=== Begin Enclosure ===

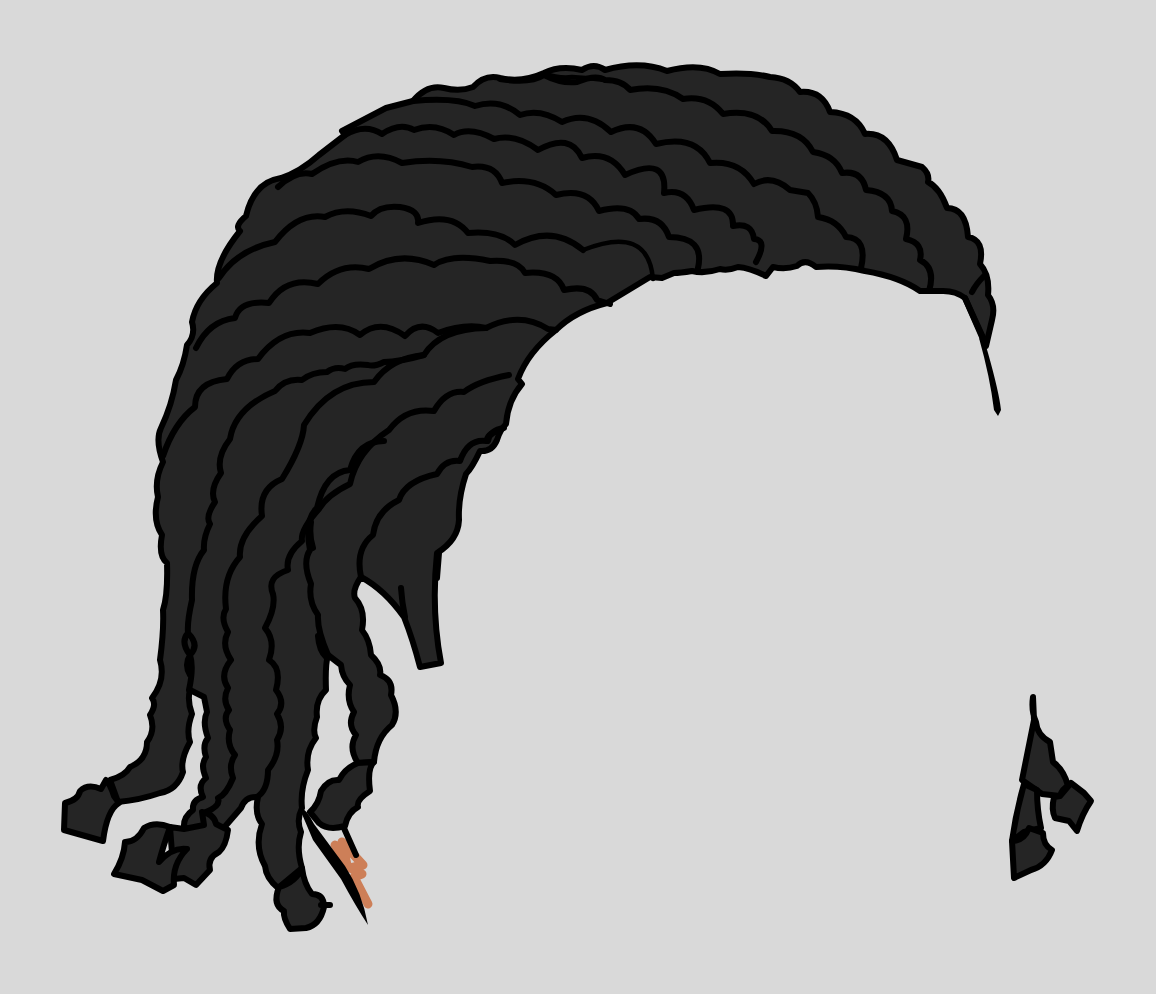
<!DOCTYPE html>
<html lang="en">
<head>
<meta charset="utf-8">
<title>Braided hair</title>
<style>
:root { --ground: #d9d9d9; --hair: #252525; --ink: #000; --skin: #cd7f58; }
html, body { margin: 0; height: 100%; overflow: hidden; background: var(--ground); }
svg { display: block; width: 1156px; height: 994px; }
.hair { fill: var(--hair); stroke: var(--ink); stroke-width: 6; stroke-linecap: round; stroke-linejoin: round; }
.strands { fill: none; stroke: var(--ink); stroke-width: 6; stroke-linecap: round; stroke-linejoin: round; }
.fine { stroke-width: 4.5; }
.skin { fill: none; stroke: var(--skin); stroke-width: 9; stroke-linecap: round; stroke-linejoin: round; }
.taper { fill: var(--ink); }
</style>
</head>
<body>
<svg viewBox="0 0 1156 994" role="img" aria-label="Hair swept back in dark braids with loose ends">
  <rect width="1156" height="994" fill="var(--ground)"/>

  <g id="neck">
    <path class="skin" d="M335 845L347 865L342 842L363 865L350 868L362 874L354 877L368 904"/>
    <path class="taper" d="M299 807Q306 808 314 824L345 866Q362 892 368 925Q355 905 341 879L313 840Z"/>
    <path class="strands" d="M343 826L356 855"/>
  </g>

  <g id="braid-mass" class="hair">
    <path d="M163 462Q155 440 161 428Q172 405 176 380Q184 365 187 345Q196 335 192 322Q196 300 217 283Q215 262 240 231Q234 226 246 216Q254 182 281 178Q300 172 319 155L345 135L342 131L386 108L413 101Q427 84 444 88Q460 92 473 87Q485 74 500 78Q522 83 544 73Q560 65 582 70Q594 62 605 70Q640 60 667 71Q700 62 720 74Q750 72 770 77Q790 78 800 92Q822 90 830 112Q856 113 865 134Q888 132 897 160L922 167Q930 174 928 182Q940 188 947 208Q966 208 968 237Q985 240 980 264Q990 275 988 295Q996 305 992 320L986 346L965 298Q955 290 940 291L920 291Q900 277 865 271Q840 265 816 267Q805 258 797 266Q785 270 773 267L766 276Q750 268 738 267Q728 271 720 269Q705 274 692 271Q680 273 674 273L662 278L650 277L607 303Q575 311 556 330Q528 352 518 379L522 384Q508 400 506 424Q500 430 497 440Q492 452 480 451Q472 468 466 474Q458 498 459 520Q458 540 437 553Q431 610 441 663L420 667Q413 640 404 617Q385 590 361 577Q352 590 355 598Q366 610 362 630Q370 640 371 655Q382 665 380 675Q394 680 391 695Q400 712 392 725Q376 738 374 762L358 763Q348 748 356 735Q347 725 354 712Q346 700 350 685Q342 677 341 665L328 655Q325 665 326 690Q315 700 317 717Q312 730 316 738Q305 752 308 770Q300 790 302 808Q296 820 301 832Q296 848 302 868L278 888Q266 878 265 866Q254 846 262 824Q254 814 258 797Q245 796 241 808L222 830L184 828Q183 817 193 810Q192 800 203 797Q197 785 206 778Q200 765 206 757Q202 745 208 738Q202 722 207 712L204 697L190 690Q187 701 192 714Q186 730 190 742Q180 760 183 772Q177 790 160 793Q140 800 118 802L110 780Q125 776 130 767Q147 760 147 742Q156 730 150 715Q157 705 152 698Q166 680 160 660Q164 630 163 610Q168 595 167 563Q158 556 162 535Q152 520 158 497Q154 480 163 462Z"/>
  </g>

  <g id="braid-lines" class="strands">
    <path d="M413 101Q455 97 475 106Q500 98 520 115Q540 108 562 122Q588 110 611 132Q640 118 656 144Q696 134 710 163Q740 160 754 184Q772 174 790 190L808 193Q817 202 818 217Q838 220 846 237Q868 238 861 268"/>
    <path d="M500 79Q530 84 544 75Q562 84 577 82Q596 74 605 80Q622 80 630 90Q662 84 683 99Q708 95 723 114Q758 108 772 131Q802 130 813 152Q835 155 842 173Q862 170 866 190Q891 192 892 211Q912 215 906 239Q924 243 920 260Q936 268 929 291"/>
    <path class="fine" d="M544 73Q560 79 572 77Q590 78 605 80"/>
    <path d="M345 135Q365 123 382 134Q400 122 414 130Q435 122 454 135Q470 126 494 139Q515 133 538 150Q570 132 582 158Q610 150 625 175Q668 155 664 193Q686 188 694 210Q734 200 733 226Q752 222 754 239Q768 240 756 262"/>
    <path d="M278 187Q296 170 312 174Q338 156 358 162Q378 150 402 163Q440 157 472 167Q495 164 502 183Q535 176 556 195Q588 187 599 211Q630 203 639 219Q662 216 669 237Q705 237 698 268"/>
    <path d="M219 278Q237 250 275 242Q298 212 325 217Q345 206 371 216Q380 205 400 207Q420 210 418 223Q452 212 468 233Q500 230 515 245Q552 224 583 250"/>
    <path class="fine" d="M583 250Q648 224 653 279"/>
    <path d="M196 348Q209 321 235 318Q240 300 269 303Q286 276 318 284Q340 262 369 269Q400 250 434 265Q452 253 490 261Q518 259 525 273Q557 270 564 290Q590 284 597 300L610 304"/>
    <path d="M163 456Q174 423 195 407Q195 382 227 379Q237 359 258 359Q280 329 310 333Q340 320 360 335Q380 318 405 336Q420 319 438 333Q465 323 486 328Q520 311 548 329L556 330"/>
    <path d="M486 328Q440 329 424 355Q391 358 374 382Q330 382 304 425Q303 445 282 479Q258 489 262 516Q238 537 240 557Q222 577 226 609Q220 618 228 632Q221 645 231 660Q219 675 228 688Q222 700 229 710Q222 718 230 730Q226 744 235 755Q228 765 233 778Q226 795 218 798Q221 806 206 812"/>
    <path d="M424 355Q399 362 384 362Q374 367 368 365Q352 363 345 369Q335 366 327 372Q312 372 302 380Q285 378 275 391Q235 408 230 439Q216 457 221 473Q209 490 215 502Q205 517 210 524Q203 538 204 550Q191 566 192 600Q187 622 188 633Q200 645 190 655Q194 667 189 690M188 633Q180 642 190 655Q184 665 190 675"/>
    <path d="M509 375Q478 381 464 392Q446 390 434 411Q406 407 389 430Q357 451 350 484Q327 495 319 509Q300 530 302 541Q285 555 288 570Q266 577 273 594Q276 608 265 628Q276 641 269 660Q282 668 276 690Q286 703 277 714Q285 727 277 740Q280 755 268 770Q268 790 257 797"/>
    <path d="M384 441Q358 441 350 470Q325 472 317 508Q304 520 310 550Q302 562 311 584Q308 601 318 615Q317 630 328 655"/>
    <path d="M498 431Q487 434 487 441Q468 438 460 461Q445 459 437 474Q405 481 399 500Q376 511 373 535Q355 549 361 577"/>
    <path d="M504 428Q490 430 488 441M311 522Q309 536 313 548M318 636Q319 650 326 657M401 588Q402 603 405 617M439 553L437 578"/>
  </g>

  <g id="braid-ends" class="hair">
    <path d="M103 841L64 830L65 803Q78 800 80 791Q88 783 101 789L106 780Q110 784 114 796L119 803Q107 810 103 841Z"/>
    <path d="M170 827L184 829L204 825L202 812Q214 814 216 824L228 830Q226 846 219 852Q207 858 210 870L196 885L184 878L174 879Z"/>
    <path d="M114 874Q124 858 125 842Q137 842 144 828Q155 821 170 827Q163 847 159 862Q172 847 187 849Q172 864 174 885L163 891L142 880Z"/>
    <path d="M302 868Q304 884 312 894Q324 894 324 907Q320 925 306 928L290 929Q283 918 284 911Q272 905 279 887Q296 882 302 868ZM321 905L330 905"/>
    <path d="M358 763L374 762Q367 768 370 791Q356 800 358 807Q348 812 345 826Q328 831 319 823L310 812Q319 804 321 791Q328 779 339 780Q345 768 358 763Z"/>
  </g>

  <g id="right-temple">
    <path class="taper" d="M979 338Q985 340 988 353Q999 392 1001 410L998 416L994 410Q990 377 979 338Z"/>
    <path class="strands" d="M965 298L986 344M984 276Q976 284 972 292"/>
  </g>

  <g id="right-ends" class="hair">
    <path d="M1033 697Q1031 711 1036 722Q1037 735 1050 742L1053 762Q1064 770 1068 786Q1062 789 1060 796L1042 794L1022 780Q1030 740 1034 720Z"/>
    <path d="M1024 784L1037 790Q1037 810 1041 828L1024 832L1012 841Q1016 812 1024 784Z"/>
    <path d="M1060 796L1071 783L1084 793L1091 801Q1082 814 1077 831L1069 821L1055 818Q1051 810 1054 797Z"/>
    <path d="M1012 841Q1024 841 1029 828L1043 833Q1043 845 1052 850Q1046 866 1031 870L1014 878Z"/>
  </g>
</svg>
</body>
</html>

=== End Enclosure ===

■ **WHAT YOU NEED TO DO**: Report, with a number and no other words, how many lines of the listing contain "body".

■ **RESULT FOR THIS EXERCISE**: 3